→ **Task description**
In the entries that follow, find the word "html" and report each line it is on.

......

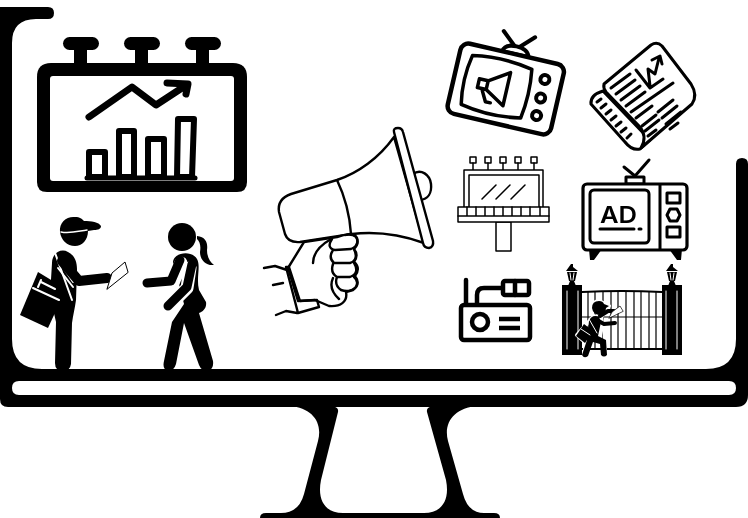
<!DOCTYPE html>
<html lang="en">
<head>
<meta charset="utf-8">
<title>Advertising channels</title>
<style>
:root { --ink: #000; --paper: #fff; }
html, body { margin: 0; background: var(--paper); overflow: hidden; }
svg { display: block; width: 748px; height: 518px; }
.solid { fill: var(--ink); }
.blank { fill: var(--paper); }
.line { fill: none; stroke: var(--ink); stroke-linecap: round; stroke-linejoin: round; }
.outlined { fill: var(--paper); stroke: var(--ink); stroke-linecap: round; stroke-linejoin: round; }
.gap { fill: none; stroke: var(--paper); stroke-linecap: round; stroke-linejoin: round; }
.ad-label { font: 600 23px Inter, sans-serif; fill: var(--ink); }
</style>
</head>
<body>
<svg viewBox="0 0 748 518" role="img" aria-label="Computer monitor showing advertising icons around a megaphone">
  <defs>
    <g id="billboard-lamp">
      <rect class="solid" x="-18" y="37" width="36" height="13" rx="6.5"/>
      <rect class="solid" x="-7" y="44" width="13" height="24"/>
    </g>
    <g id="small-lamp">
      <rect class="outlined" x="-3" y="157" width="6" height="6"/>
      <path class="line" d="M0 163V170"/>
    </g>
    <g id="gate-lantern">
      <path class="solid" d="M-1 264H1V267L6 271H-6ZM-5 272H5L3 281H-3ZM-2 281H2L4 286H-4Z"/>
      <path class="gap" stroke-width="1" d="M-2 273L-1 280M2 273L1 280"/>
    </g>
    <g id="courier">
      <path class="solid" d="M60 232C59 222 67 216 75 217C80 217 82 219 84 221C91 221 99 222 101 226C101 229 98 230 94 230L88 231C88 240 82 246 75 246C67 246 61 240 60 232Z"/>
      <path class="gap" stroke-width="1.5" d="M61 232C70 234 79 231 87 230"/>
      <path class="solid" d="M52 263C52 253 61 248 68 252C74 255 77 261 77 269L76 300C75 308 73 315 72 323L71 364Q70 371 63 371Q55 371 55 363L56 322L50 296Z"/>
      <path class="gap" stroke-width="2" d="M54 250L72 300M61 264L73 282"/>
      <path class="line" stroke-width="10" d="M62 261L79 281L107 278"/>
      <path class="gap" stroke-width="2" d="M58 268L73 287"/>
      <path class="solid" d="M38 272L66 289L48 328L20 315Z"/>
      <path class="gap" stroke-width="2" d="M33 288L59 300M41 282L55 289M41 280L38 287"/>
      <path class="outlined" stroke-width="1" d="M107 289L112 273L125 262L128 272Z"/>
    </g>
  </defs>

  <g id="monitor">
    <path class="solid" fill-rule="evenodd" d="M0 7H48Q54 7 54 13T48 19H36Q12 19 12 43V339Q12 369 42 369H706Q736 369 736 339V164Q736 158 742 158T748 164V395Q748 407 736 407H8Q0 407 0 399ZM19 381Q12 381 12 388T19 395H729Q736 395 736 388T729 381Z"/>
    <path class="solid" d="M290 406H332Q339 407 338 412L321 480C317 500 325 513 343 513H424C442 513 450 500 446 480L427 412Q426 407 433 406H477C455 408 443 422 448 441L463 494Q468 513 484 513H494Q500 513 500 518H260Q260 513 266 513H281Q299 513 304 494L318 441C323 422 312 408 290 406Z"/>
  </g>

  <g id="chart-billboard">
    <use href="#billboard-lamp" x="81"/>
    <use href="#billboard-lamp" x="142"/>
    <use href="#billboard-lamp" x="203"/>
    <path class="solid" d="M51 63H233Q247 63 247 77V182Q247 192 237 192H47Q37 192 37 182V77Q37 63 51 63Z"/>
    <rect class="blank" x="50" y="76" width="184" height="105" rx="3"/>
    <path class="line" stroke-width="7" d="M89 117L132 87L156 105L185 86M167 83L188 84L186 94"/>
    <g class="outlined" stroke-width="6">
      <rect x="89" y="152" width="16" height="25"/>
      <rect x="119" y="131" width="15" height="46"/>
      <rect x="148" y="139" width="16" height="38"/>
      <path d="M178 119H194L192 177H177Z"/>
    </g>
    <path class="line" stroke-width="5" d="M87 178H195"/>
  </g>

  <g id="leaflet-handout">
    <use href="#courier"/>
    <g id="customer">
      <circle class="solid" cx="182" cy="237" r="14"/>
      <path class="solid" d="M197 236C206 237 208 243 207 250C207 257 210 262 214 265C206 266 200 260 200 252C201 246 200 242 197 239Z"/>
      <path class="solid" d="M173 262C174 252 192 250 197 259C201 266 196 278 199 290L206 302C207 308 203 312 199 313L213 361Q214 369 208 371Q202 372 199 365L184 323L176 364Q174 371 168 371Q162 369 164 361L172 322L184 304L181 292Z"/>
      <path class="gap" stroke-width="13" d="M181 263L173 283M190 268L187 288L169 306"/>
      <path class="line" stroke-width="9" d="M180 260L171 281L147 283M192 264L187 287L168 306"/>
    </g>
  </g>

  <g id="megaphone" class="outlined" stroke-width="2.4">
    <path d="M413 174C421 168 430 175 431 184C432 193 428 199 420 200Z"/>
    <path d="M394 137C379 158 358 173 337 180L291 194Q277 199 279 212L285 234Q288 243 300 242L352 234C378 231 402 235 424 243Z"/>
    <path d="M394 132Q393 128 398 128Q402 128 403 132L433 241Q434 247 429 248Q424 248 423 243Z"/>
    <path d="M337 180Q349 205 351 234" fill="none"/>
    <g id="hand">
      <path d="M288 268L304 242L337 237Q351 232 356 237Q360 243 354 249Q359 255 354 262Q361 268 355 276Q361 284 353 290L346 292C348 302 340 307 329 306L315 300L298 301Z"/>
      <path d="M332 239Q326 248 335 250L351 249Q359 246 357 238Q354 232 346 235M333 250Q328 258 334 263L350 263Q359 260 354 249M333 264Q330 273 337 277L350 277Q360 273 354 263M337 277Q334 285 341 290Q350 293 356 287Q359 281 354 277" fill="none"/>
      <path d="M331 239C319 246 313 253 313 263M333 278Q328 289 339 299" fill="none"/>
      <path d="M264 268L275 266L287 270M276 315L286 311L297 313M286 267L298 313L319 307L317 300L300 301L289 267Z" fill="none"/>
      <path d="M273 285L283 283" fill="none"/>
    </g>
  </g>

  <g id="megaphone-tv" transform="rotate(13 506 88)">
    <path class="line" stroke-width="4" d="M507 47L491 33M508 47L523 32"/>
    <path class="outlined" stroke-width="4" d="M494 53Q495 45 507 45T521 53Z"/>
    <rect class="outlined" stroke-width="4.5" x="453" y="53" width="106" height="72" rx="8"/>
    <path class="outlined" stroke-width="3.5" d="M466 64Q496 58 527 64Q531 89 527 114Q496 120 466 114Q461 89 466 64Z"/>
    <g class="outlined" stroke-width="4">
      <circle cx="542" cy="71" r="4.5"/>
      <circle cx="542" cy="90" r="4.5"/>
      <circle cx="542" cy="108" r="4.5"/>
    </g>
    <path class="outlined" stroke-width="3.5" d="M478 85H487L507 72V106L487 94H478ZM487 85V94M483 95L489 106H494"/>
  </g>

  <g id="newspaper" class="line" stroke-width="3">
    <path class="outlined" d="M603 91Q590 95 591 104L625 142Q632 151 640 149L650 140Z"/>
    <path d="M597 102L601 99M601 108L606 104M606 114L611 110M611 120L616 116M616 126L621 122M621 132L626 128M627 138L631 134"/>
    <path class="outlined" d="M604 84L651 45Q657 41 662 46L691 84Q698 95 692 104L641 148Q648 136 639 126L606 92Q603 88 604 84Z"/>
    <path d="M611 88L630 74M616 94L635 80M621 100L640 86M626 106L645 92M631 112L673 83M636 118L652 106M642 126L656 115M645 131L659 120M648 136L656 130M658 112L673 100M662 118L677 106M666 124L681 112M670 129L678 123"/>
    <path d="M636 70L650 88L663 79M650 86L648 69L655 74L659 58M652 60L660 56L662 64"/>
  </g>

  <g id="roadside-billboard" stroke-width="1.5">
    <g>
      <use href="#small-lamp" x="473"/>
      <use href="#small-lamp" x="488"/>
      <use href="#small-lamp" x="503"/>
      <use href="#small-lamp" x="518"/>
      <use href="#small-lamp" x="534"/>
    </g>
    <rect class="outlined" x="464" y="170" width="79" height="38"/>
    <rect class="outlined" x="469" y="175" width="70" height="33"/>
    <path class="line" d="M482 199L496 185M496 199L510 185M511 199L525 185"/>
    <rect class="outlined" x="496" y="222" width="15" height="29"/>
    <rect class="outlined" x="458" y="207" width="91" height="15"/>
    <path class="line" d="M458 216H549M467 207V216M476 207V216M485 207V216M494 207V216M503 207V216M512 207V216M521 207V216M530 207V216M540 207V216"/>
  </g>

  <g id="ad-tv">
    <path class="line" stroke-width="3" d="M635 176L624 167M635 176L649 160"/>
    <rect class="outlined" stroke-width="3" x="626" y="177" width="18" height="7"/>
    <path class="solid" d="M589 249H602L594 260H590ZM669 249H682L681 260H677Z"/>
    <rect class="outlined" stroke-width="3.2" x="583" y="184" width="104" height="66" rx="4"/>
    <rect class="outlined" stroke-width="3" x="590" y="190" width="59" height="53" rx="4"/>
    <path class="line" stroke-width="3" d="M660 185V249M600 229H634M639 229H641"/>
    <g class="outlined" stroke-width="3">
      <rect x="667" y="193" width="13" height="10"/>
      <path d="M670 209H677L680 215L677 221H670L667 215Z"/>
      <rect x="667" y="227" width="13" height="10"/>
    </g>
    <text class="ad-label" x="600" y="223" textLength="37" lengthAdjust="spacingAndGlyphs">AD</text>
  </g>

  <g id="radio" class="line" stroke-width="4.5">
    <path d="M466 280V304M477 303V295Q477 288 484 288H502"/>
    <rect x="503" y="281" width="26" height="14" rx="2"/>
    <path d="M515 281V295"/>
    <rect x="461" y="305" width="69" height="35" rx="3"/>
    <circle cx="480" cy="322" r="8"/>
    <path d="M499 319H520M499 328H520" stroke-linecap="butt"/>
  </g>

  <g id="gate-delivery">
    <use href="#gate-lantern" x="572"/>
    <use href="#gate-lantern" x="672"/>
    <path class="solid" d="M562 285H582V355H562ZM662 285H682V355H662Z"/>
    <path class="gap" stroke-width="1" d="M567 291V349M578 291V349M666 291V349M677 291V349"/>
    <path class="line" stroke-width="2" d="M582 292Q622 290 662 292M582 349H662"/>
    <path class="line" stroke-width="1.2" d="M582 317H662M588 292V349M595 292V349M603 292V349M611 292V349M618 292V349M626 292V349M634 292V349M641 292V349M649 292V349M656 292V349"/>
    <g id="gate-courier">
      <path class="gap" stroke-width="4" d="M593 308Q592 302 599 301L609 306L604 311L601 318L605 335V355M594 316L577 335L586 343L584 355"/>
      <path class="solid" d="M592 308Q592 301 599 301Q603 301 604 304L609 306L606 308Q606 314 599 315Q593 314 592 308Z"/>
      <path class="solid" d="M589 321Q592 314 599 317L601 322L598 336L606 340L607 355Q604 358 601 355L600 344L593 342L588 356Q584 359 582 355L587 340Z"/>
      <path class="line" stroke-width="4" d="M595 319L604 324L615 323M600 316L608 311L614 311"/>
      <path class="solid" d="M584 324L593 331L585 343L576 336Z"/>
      <path class="gap" stroke-width="1" d="M581 329L590 335M589 319L597 333"/>
      <path class="outlined" stroke-width=".7" d="M609 318L612 312L620 306L623 311Z"/>
    </g>
  </g>
</svg>
</body>
</html>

......

→ **Exercise output**
<!DOCTYPE html>
<html lang="en">
html, body { margin: 0; background: var(--paper); overflow: hidden; }
</html>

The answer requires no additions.